This moving documentary gives a voice to the residents of a village in the Chinese countryside that has been polluted by the coal mining industry and now receives no attention whatsoever from the authorities. Here, almost three-quarters of all deaths are caused by lung cancer. The film follows the impoverished villagers for a year-and-a-half as they trudge through their daily existence, which is dominated by polluted water, thick plumes of smoke from the chimneys of the nearby power stations, conversations about sick friends and relatives, funerals, and worries about their children’s future. One of the deathly ill former coal miners is Huaien Wang. He is one of the few who brought his case to court. Research into the causes of the pollution and death rate among the villagers was inconclusive, and promises made to the ousted farmers to share the profits from the power stations, or improve the quality of their environment, were never lived up to. Filmed in HD, this observational account focuses in on Huaien Wang’s family, as well as the smoking chimneys of the coal industry that has changed their lives so dramatically.
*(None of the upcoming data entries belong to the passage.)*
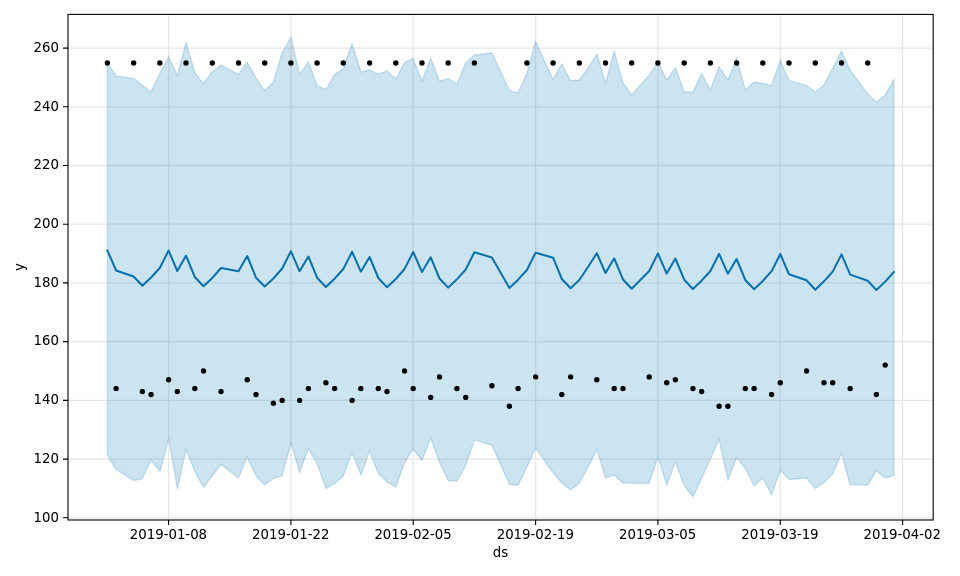
<!DOCTYPE html>
<html lang="en">
<head>
<meta charset="utf-8">
<title>Forecast of y over ds</title>
<style>
:root { --paper: #fff; --ink: #000; --forecast: #0072b2; --grid: #808080; }
* { box-sizing: border-box; }
body { margin: 0; overflow: hidden; background: var(--paper); }
.chart {
  position: relative; width: 960px; height: 576px; overflow: hidden;
  color: var(--ink); font: 13.3px/16px "DejaVu Sans", sans-serif;
}
.plot { position: absolute; inset: 0; display: block; }
.gridlines { stroke: var(--grid); stroke-opacity: .2; stroke-width: 1.3; fill: none; }
.interval { fill: var(--forecast); stroke: var(--forecast); fill-opacity: .2; stroke-opacity: .2; stroke-width: 1.3; }
.trend { fill: none; stroke: var(--forecast); stroke-width: 2; stroke-linejoin: round; stroke-linecap: square; }
.observed { fill: none; stroke: none; marker: url(#dot); }
.frame, .ticks { fill: none; stroke: var(--ink); stroke-width: 1.1; }
.y-labels {
  position: absolute; left: 0; top: 18.7px; width: 59px;
  display: grid; grid-template-rows: repeat(9, 58.7px); align-items: center; justify-items: end;
}
.x-labels {
  position: absolute; left: 107.3px; top: 527px;
  display: grid; grid-template-columns: repeat(7, 122.3px); justify-items: center;
}
.axis-title { position: absolute; }
.x-title { left: 68px; width: 865px; top: 545px; text-align: center; }
.y-title { left: 12px; top: 259px; width: 16px; text-align: center; transform: rotate(-90deg); }
</style>
</head>
<body>
<main class="chart">
  <svg class="plot" width="960" height="576" viewBox="0 0 960 576" role="img" aria-label="Forecast line with uncertainty band and observed points">
    <defs>
      <marker id="dot" markerUnits="userSpaceOnUse" markerWidth="6" markerHeight="6" refX="3" refY="3">
        <circle cx="3" cy="3" r="2.7" fill="#000"/>
      </marker>
    </defs>

    <polygon class="interval" points="107.4,62 116,76 134,78.5 142,85 151,92 160,73 168.6,57 177.4,75.5 186,42.5 195,73 203.5,83.5 212,72 221,65 238.5,74.5 247,62 256,78 264.7,90.5 273.5,82 282,53 291,37.5 299.6,74.5 308.4,62 317,85.5 326,89.5 334.6,74.5 343.3,69 352,43.5 361,72 369.6,70 378,74 387,71 395.8,79 404.5,62.5 413,58.5 422,81 430.7,58 439.5,81 448.2,78.5 457,84 465.7,63 474.4,55 492,53 509.4,90.5 518,93 527,73 535.6,41.5 553,79.5 561.8,64 570.6,80.5 579.3,80 588,68 597,54 605.5,83.5 614.2,51 623,83 631.7,95 649,75.5 658,62 666.7,80 675.4,67.5 684.2,92 693,92 701.7,73.5 710.4,90 719,66.5 728,80 736.6,58 745.4,90 754,82 763,83.5 771.5,85.5 780.3,60 789,80.5 806.5,85.5 815.3,92 824,85 832.7,68 841.5,51 850,70 867.7,94 876.4,102 885.2,95 894,79 894,475.5 885.2,478 876.4,471 867.7,485 850,484.5 841.5,453 832.7,474 824,482.5 815.3,488.5 806.5,478 789,479.5 780.3,470 771.5,495 763,478 754,486 745.4,468.5 736.6,457.5 728,480 719,439.5 710.4,459 701.7,478 693,497 684.2,485.5 675.4,462 666.7,485 658,457 649,483.5 623,483 614.2,475 605.5,478 597,449.5 588,467 579.3,483 570.6,490 561.8,483 553,472.5 535.6,448 527,467 518,485.5 509.4,484.5 492,445.5 474.4,440 465.7,465.5 457,481 448.2,480.5 439.5,462 430.7,438 422,460.5 413,449 404.5,463 395.8,487 387,482 378,473 369.6,451 361,475 352,452.5 343.3,476 334.6,483.5 326,488.5 317,463.5 308.4,448.5 299.6,472.5 291,443 282,476 273.5,478.5 264.7,485 256,476 247,457 238.5,478 221,464.5 212,476 203.5,487.5 195,472 186,449.5 177.4,489 168.6,438.5 160,471.5 151,460 142,479 134,480.5 116,469.5 107.4,455"/>

    <path class="gridlines" d="M168.6 14.5V520M290.9 14.5V520M413.2 14.5V520M535.6 14.5V520M657.9 14.5V520M780.3 14.5V520M902.6 14.5V520M68 48.1H933M68 106.8H933M68 165.5H933M68 224.2H933M68 282.9H933M68 341.6H933M68 400.4H933M68 459.1H933M68 517.8H933"/>

    <g class="observed">
      <polyline points="107.4,63 133.6,63 159.8,63 186,63 212.3,63 238.5,63 264.7,63 290.9,63 317.1,63 343.3,63 369.6,63 395.8,63 422,63 448.2,63 474.4,63 526.9,63 553.1,63 579.3,63 605.5,63 631.7,63 657.9,63 684.2,63 710.4,63 736.6,63 762.8,63 789,63 815.3,63 841.5,63 867.7,63"/>
      <polyline points="116.1,388.6 142.4,391.6 151.1,394.5 168.6,379.8 177.3,391.6 194.8,388.6 203.5,371 221,391.6 247.2,379.8 256,394.5 273.4,403.3 282.2,400.4 299.6,400.4 308.4,388.6 325.9,382.8 334.6,388.6 352.1,400.4 360.8,388.6 378.3,388.6 387,391.6 404.5,371 413.2,388.6 430.7,397.4 439.5,376.9 456.9,388.6 465.7,397.4 491.9,385.7 509.4,406.2 518.1,388.6 535.6,376.9 561.8,394.5 570.6,376.9 596.8,379.8 614.2,388.6 623,388.6 649.2,376.9 666.7,382.8 675.4,379.8 692.9,388.6 701.6,391.6 719.1,406.2 727.9,406.2 745.3,388.6 754.1,388.6 771.6,394.5 780.3,382.8 806.5,371 824,382.8 832.7,382.8 850.2,388.6 876.4,394.5 885.2,365.1"/>
    </g>

    <polyline class="trend" points="107.4,250.5 116.1,270.5 133.6,276.5 142.4,285.7 151.1,277.5 159.8,268 168.6,250.5 177.3,271 186,255.7 194.8,277 203.5,286.2 212.3,278 221,268 238.5,271.2 247.2,256 256,277.7 264.7,286.5 273.4,278.5 282.2,268.5 290.9,251.2 299.6,271.3 308.4,256.5 317.1,277.7 325.9,287 334.6,278.7 343.3,269 352.1,251.7 360.8,271.7 369.6,257 378.3,278 387,287.2 395.8,279 404.5,269 413.2,252 422,272 430.7,257.3 439.5,278.5 448.2,287.6 456.9,279.3 465.7,269.5 474.4,252.2 491.9,257.5 509.4,288 518.1,279.7 526.9,270 535.6,252.7 553.1,257.7 561.8,279 570.6,288.3 579.3,280 588,267 596.8,253.2 605.5,273 614.2,258.3 623,279.5 631.7,288.7 649.2,271 657.9,253.5 666.7,273.5 675.4,258.5 684.2,279.7 692.9,289 701.6,280.7 710.4,271 719.1,253.8 727.9,273.8 736.6,259 745.3,280 754.1,289.2 762.8,281 771.6,271.2 780.3,254 789,274.3 806.5,280.2 815.3,289.7 824,281.3 832.7,271.7 841.5,254.4 850.2,274.6 867.7,280.7 876.4,290 885.2,281.6 893.9,272"/>

    <path class="ticks" d="M168.6 520v5M290.9 520v5M413.2 520v5M535.6 520v5M657.9 520v5M780.3 520v5M902.6 520v5M68 48.1h-5M68 106.8h-5M68 165.5h-5M68 224.2h-5M68 282.9h-5M68 341.6h-5M68 400.4h-5M68 459.1h-5M68 517.8h-5"/>
    <rect class="frame" x="68" y="14.4" width="865.2" height="505.6"/>
  </svg>

  <div class="y-labels">
    <span>260</span><span>240</span><span>220</span><span>200</span><span>180</span><span>160</span><span>140</span><span>120</span><span>100</span>
  </div>
  <div class="x-labels">
    <span>2019-01-08</span><span>2019-01-22</span><span>2019-02-05</span><span>2019-02-19</span><span>2019-03-05</span><span>2019-03-19</span><span>2019-04-02</span>
  </div>
  <div class="axis-title x-title">ds</div>
  <div class="axis-title y-title">y</div>
</main>
</body>
</html>
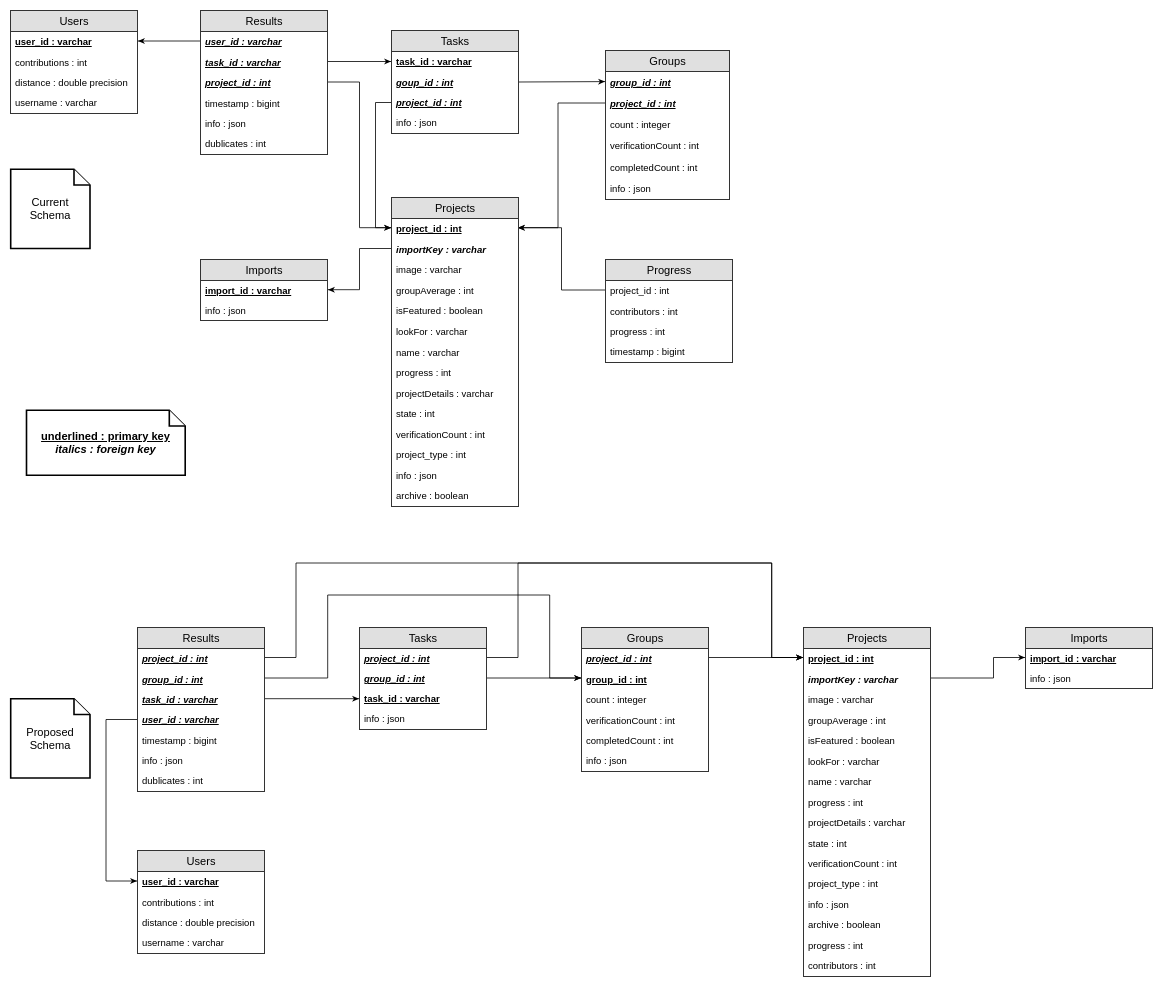
<!DOCTYPE html>
<html lang="en">
<head>
<meta charset="utf-8">
<title>Database schema: current and proposed</title>
<style>
:root { --paper: #fff; --ink: #000; --line: #333; --head: #e0e0e0; }
* { box-sizing: border-box; margin: 0; padding: 0; }
html, body { width: 1162px; height: 989px; overflow: hidden; background: var(--paper); }
.diagram { position: relative; width: 1162px; height: 989px; color: var(--ink); font-family: "Liberation Sans", Arial, sans-serif; }
.connectors { position: absolute; left: 0; top: 0; }
.connectors .wires { fill: none; stroke: var(--ink); stroke-width: .8; }
.connectors .notes { fill: var(--paper); stroke: var(--ink); stroke-width: 1.6; }
.entity { position: absolute; left: var(--x); top: var(--y); width: 128px; height: var(--h); display: flex; flex-direction: column; border: 1px solid var(--line); background: var(--paper); }
.entity h2 { flex: 0 0 20.6px; display: flex; align-items: center; justify-content: center; background: var(--head); border-bottom: 1px solid var(--line); font-size: 11.1px; font-weight: 400; line-height: 13px; padding-top: 1px; }
.entity ul { flex: 1; display: flex; flex-direction: column; list-style: none; padding-left: 4px; }
.entity li { flex: 1 1 0; display: flex; align-items: center; font-size: 9.53px; line-height: 11px; white-space: nowrap; }
.pk { font-weight: 700; text-decoration: underline; }
.fk { font-weight: 700; font-style: italic; }
.note { position: absolute; left: var(--x); top: var(--y); width: var(--w); height: var(--h); display: flex; flex-direction: column; align-items: center; justify-content: center; text-align: center; font-size: 11.1px; line-height: 13.4px; white-space: nowrap; }
</style>
</head>
<body>
<main class="diagram">
  <svg class="connectors" width="1162" height="989" viewBox="0 0 1162 989" aria-hidden="true">
    <defs>
      <marker id="arrow" markerUnits="userSpaceOnUse" markerWidth="8" markerHeight="8" refX="7" refY="4" orient="auto">
        <path d="M7 4L0 1L2 4L0 7Z" fill="#000"/>
      </marker>
    </defs>
    <g class="wires" marker-end="url(#arrow)">
      <g id="current-links">
        <path marker-end="url(#arrow)" d="M201 41H138"/>
        <path marker-end="url(#arrow)" d="M328 61.5H391"/>
        <path marker-end="url(#arrow)" d="M328 82H359.5V227.7H391"/>
        <path marker-end="url(#arrow)" d="M391 102.5H375.5V227.7H391"/>
        <path marker-end="url(#arrow)" d="M518 82L605 81.6"/>
        <path marker-end="url(#arrow)" d="M605 103H558V227.7H518"/>
        <path marker-end="url(#arrow)" d="M605 290H561.5V227.7H518"/>
        <path marker-end="url(#arrow)" d="M391 248.5H359.5V289.7H328"/>
      </g>
      <g id="proposed-links">
        <path marker-end="url(#arrow)" d="M264 657.5H296V563H771.7V657.5H803"/>
        <path marker-end="url(#arrow)" d="M264 678H327.7V595H549.7V678H581"/>
        <path marker-end="url(#arrow)" d="M264 698.7H359"/>
        <path marker-end="url(#arrow)" d="M137 719.5H106V881H137"/>
        <path marker-end="url(#arrow)" d="M486 657.5H518V563H771.7V657.5H803"/>
        <path marker-end="url(#arrow)" d="M486 678H581"/>
        <path marker-end="url(#arrow)" d="M708 657.5H803"/>
        <path marker-end="url(#arrow)" d="M930 678H993.5V657.5H1025"/>
      </g>
    </g>
    <g class="notes">
      <g id="square-note"><path d="M10.7 169.2H74L90 185V248.5H10.7Z"/><path d="M74 169.2V185H90"/></g>
      <use href="#square-note" y="529.5"/>
      <path d="M26.5 410.2H169.3L185.2 426V475.3H26.5Z"/><path d="M169.3 410.2V426H185.2"/>
    </g>
  </svg>

  <p class="note" style="--x:10px;--y:169px;--w:80px;--h:80px"><span>Current</span><span>Schema</span></p>
  <p class="note" style="--x:26px;--y:410px;--w:159px;--h:66px"><span class="pk">underlined : primary key</span><span class="fk">italics : foreign key</span></p>
  <p class="note" style="--x:10px;--y:699px;--w:80px;--h:80px"><span>Proposed</span><span>Schema</span></p>

  <!-- Current schema -->
  <section class="entity" style="--x:10px;--y:10px;--h:104px">
    <h2>Users</h2>
    <ul>
      <li><span class="pk">user_id : varchar</span></li>
      <li>contributions : int</li>
      <li>distance : double precision</li>
      <li>username : varchar</li>
    </ul>
  </section>
  <section class="entity" style="--x:200px;--y:10px;--h:145px">
    <h2>Results</h2>
    <ul>
      <li><span class="pk fk">user_id : varchar</span></li>
      <li><span class="pk fk">task_id : varchar</span></li>
      <li><span class="pk fk">project_id : int</span></li>
      <li>timestamp : bigint</li>
      <li>info : json</li>
      <li>dublicates : int</li>
    </ul>
  </section>
  <section class="entity" style="--x:391px;--y:30px;--h:104px">
    <h2>Tasks</h2>
    <ul>
      <li><span class="pk">task_id : varchar</span></li>
      <li><span class="pk fk">goup_id : int</span></li>
      <li><span class="pk fk">project_id : int</span></li>
      <li>info : json</li>
    </ul>
  </section>
  <section class="entity" style="--x:605px;--y:50px;--h:150px;width:125px">
    <h2>Groups</h2>
    <ul>
      <li><span class="pk fk">group_id : int</span></li>
      <li><span class="pk fk">project_id : int</span></li>
      <li>count : integer</li>
      <li>verificationCount : int</li>
      <li>completedCount : int</li>
      <li>info : json</li>
    </ul>
  </section>
  <section class="entity" style="--x:391px;--y:197px;--h:310px">
    <h2>Projects</h2>
    <ul>
      <li><span class="pk">project_id : int</span></li>
      <li><span class="fk">importKey : varchar</span></li>
      <li>image : varchar</li>
      <li>groupAverage : int</li>
      <li>isFeatured : boolean</li>
      <li>lookFor : varchar</li>
      <li>name : varchar</li>
      <li>progress : int</li>
      <li>projectDetails : varchar</li>
      <li>state : int</li>
      <li>verificationCount : int</li>
      <li>project_type : int</li>
      <li>info : json</li>
      <li>archive : boolean</li>
    </ul>
  </section>
  <section class="entity" style="--x:200px;--y:259px;--h:62px">
    <h2>Imports</h2>
    <ul>
      <li><span class="pk">import_id : varchar</span></li>
      <li>info : json</li>
    </ul>
  </section>
  <section class="entity" style="--x:605px;--y:259px;--h:104px">
    <h2>Progress</h2>
    <ul>
      <li>project_id : int</li>
      <li>contributors : int</li>
      <li>progress : int</li>
      <li>timestamp : bigint</li>
    </ul>
  </section>

  <!-- Proposed schema -->
  <section class="entity" style="--x:137px;--y:627px;--h:165px">
    <h2>Results</h2>
    <ul>
      <li><span class="pk fk">project_id : int</span></li>
      <li><span class="pk fk">group_id : int</span></li>
      <li><span class="pk fk">task_id : varchar</span></li>
      <li><span class="pk fk">user_id : varchar</span></li>
      <li>timestamp : bigint</li>
      <li>info : json</li>
      <li>dublicates : int</li>
    </ul>
  </section>
  <section class="entity" style="--x:359px;--y:627px;--h:103px">
    <h2>Tasks</h2>
    <ul>
      <li><span class="pk fk">project_id : int</span></li>
      <li><span class="pk fk">group_id : int</span></li>
      <li><span class="pk">task_id : varchar</span></li>
      <li>info : json</li>
    </ul>
  </section>
  <section class="entity" style="--x:581px;--y:627px;--h:145px">
    <h2>Groups</h2>
    <ul>
      <li><span class="pk fk">project_id : int</span></li>
      <li><span class="pk">group_id : int</span></li>
      <li>count : integer</li>
      <li>verificationCount : int</li>
      <li>completedCount : int</li>
      <li>info : json</li>
    </ul>
  </section>
  <section class="entity" style="--x:803px;--y:627px;--h:350px">
    <h2>Projects</h2>
    <ul>
      <li><span class="pk">project_id : int</span></li>
      <li><span class="fk">importKey : varchar</span></li>
      <li>image : varchar</li>
      <li>groupAverage : int</li>
      <li>isFeatured : boolean</li>
      <li>lookFor : varchar</li>
      <li>name : varchar</li>
      <li>progress : int</li>
      <li>projectDetails : varchar</li>
      <li>state : int</li>
      <li>verificationCount : int</li>
      <li>project_type : int</li>
      <li>info : json</li>
      <li>archive : boolean</li>
      <li>progress : int</li>
      <li>contributors : int</li>
    </ul>
  </section>
  <section class="entity" style="--x:1025px;--y:627px;--h:62px">
    <h2>Imports</h2>
    <ul>
      <li><span class="pk">import_id : varchar</span></li>
      <li>info : json</li>
    </ul>
  </section>
  <section class="entity" style="--x:137px;--y:850px;--h:104px">
    <h2>Users</h2>
    <ul>
      <li><span class="pk">user_id : varchar</span></li>
      <li>contributions : int</li>
      <li>distance : double precision</li>
      <li>username : varchar</li>
    </ul>
  </section>
</main>
</body>
</html>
Wukan: The Flame of Democracy by James Leong and Lynn Lee

Wukan is a village in the Chinese province of Guangdong, and in 2011, its inhabitants experienced a phenomenon that was unique in this country: democratic elections. This event was so exceptional that it attracted the attention of the international press. The elections didn’t take place without a struggle, however, and there were weeks of protest and the death of an activist leader in the run-up to them. But ultimately the villagers were successful in ejecting the incumbent local Communist government, which had held the seat of power for decades and was accused of irresponsibly selling off Wukan land. The documentary begins when the dust has settled after the uprising, and the demands made in the heat of battle are being fulfilled. Although traces of the pain of battle are still clearly visible, there is now some serious work to be done. Recovering the land is a slow process, and the villagers turn up the pressure on their newly elected committee. Democracy is no guarantee for social calm, and Wukan is a textbook example of the wave of new democracies sweeping across the globe. One villager, red with anger, yells at his new leader, “You are like Egypt’s president Morsi!”

A Tale of the Wind by Marceline Loridan-Ivens and Joris Ivens

A Tale of the Wind

A Tale of the Wind

In their final film, Joris Ivens and Marceline Loridan find a playful balance between fiction and documentary. At the beginning of the film, Ivens himself elucidates the story as follows: “At the end of the 19th century, the Old Man, the protagonist of this story, was born in a country where people went to extremes to tame the sea and control the wind. With his camera in hand, he filmed the stormy history of his time. When he is 90, this survivor of documented world wars leaves for China. He has conceived the insane plan to film the invisible wind.” In the film, Ivens plays himself: an aging filmmaker trying to capture the wind. The result is an allegorical fairytale in which numerous characters from Chinese mythology clash with excerpts from Ivens’s rich oeuvre and quotations from A Trip to the Moon by French illusionist and filmmaker George Méliès, in which Ivens himself suddenly has the starring role.



Dragon Girls and My Avatar Horse will be screened at the Cinekid filmfestival at Westergasfabriek in Amsterdam.

Dragon Girls

Dragon Girls

Dragon Girls (90 minutes): 20 October on 12:30 and 25 October on 16:30
My Avatar Horse (85 minutes): 21 October on 12:15, 22 October on 16:30 and 23 October on 16:30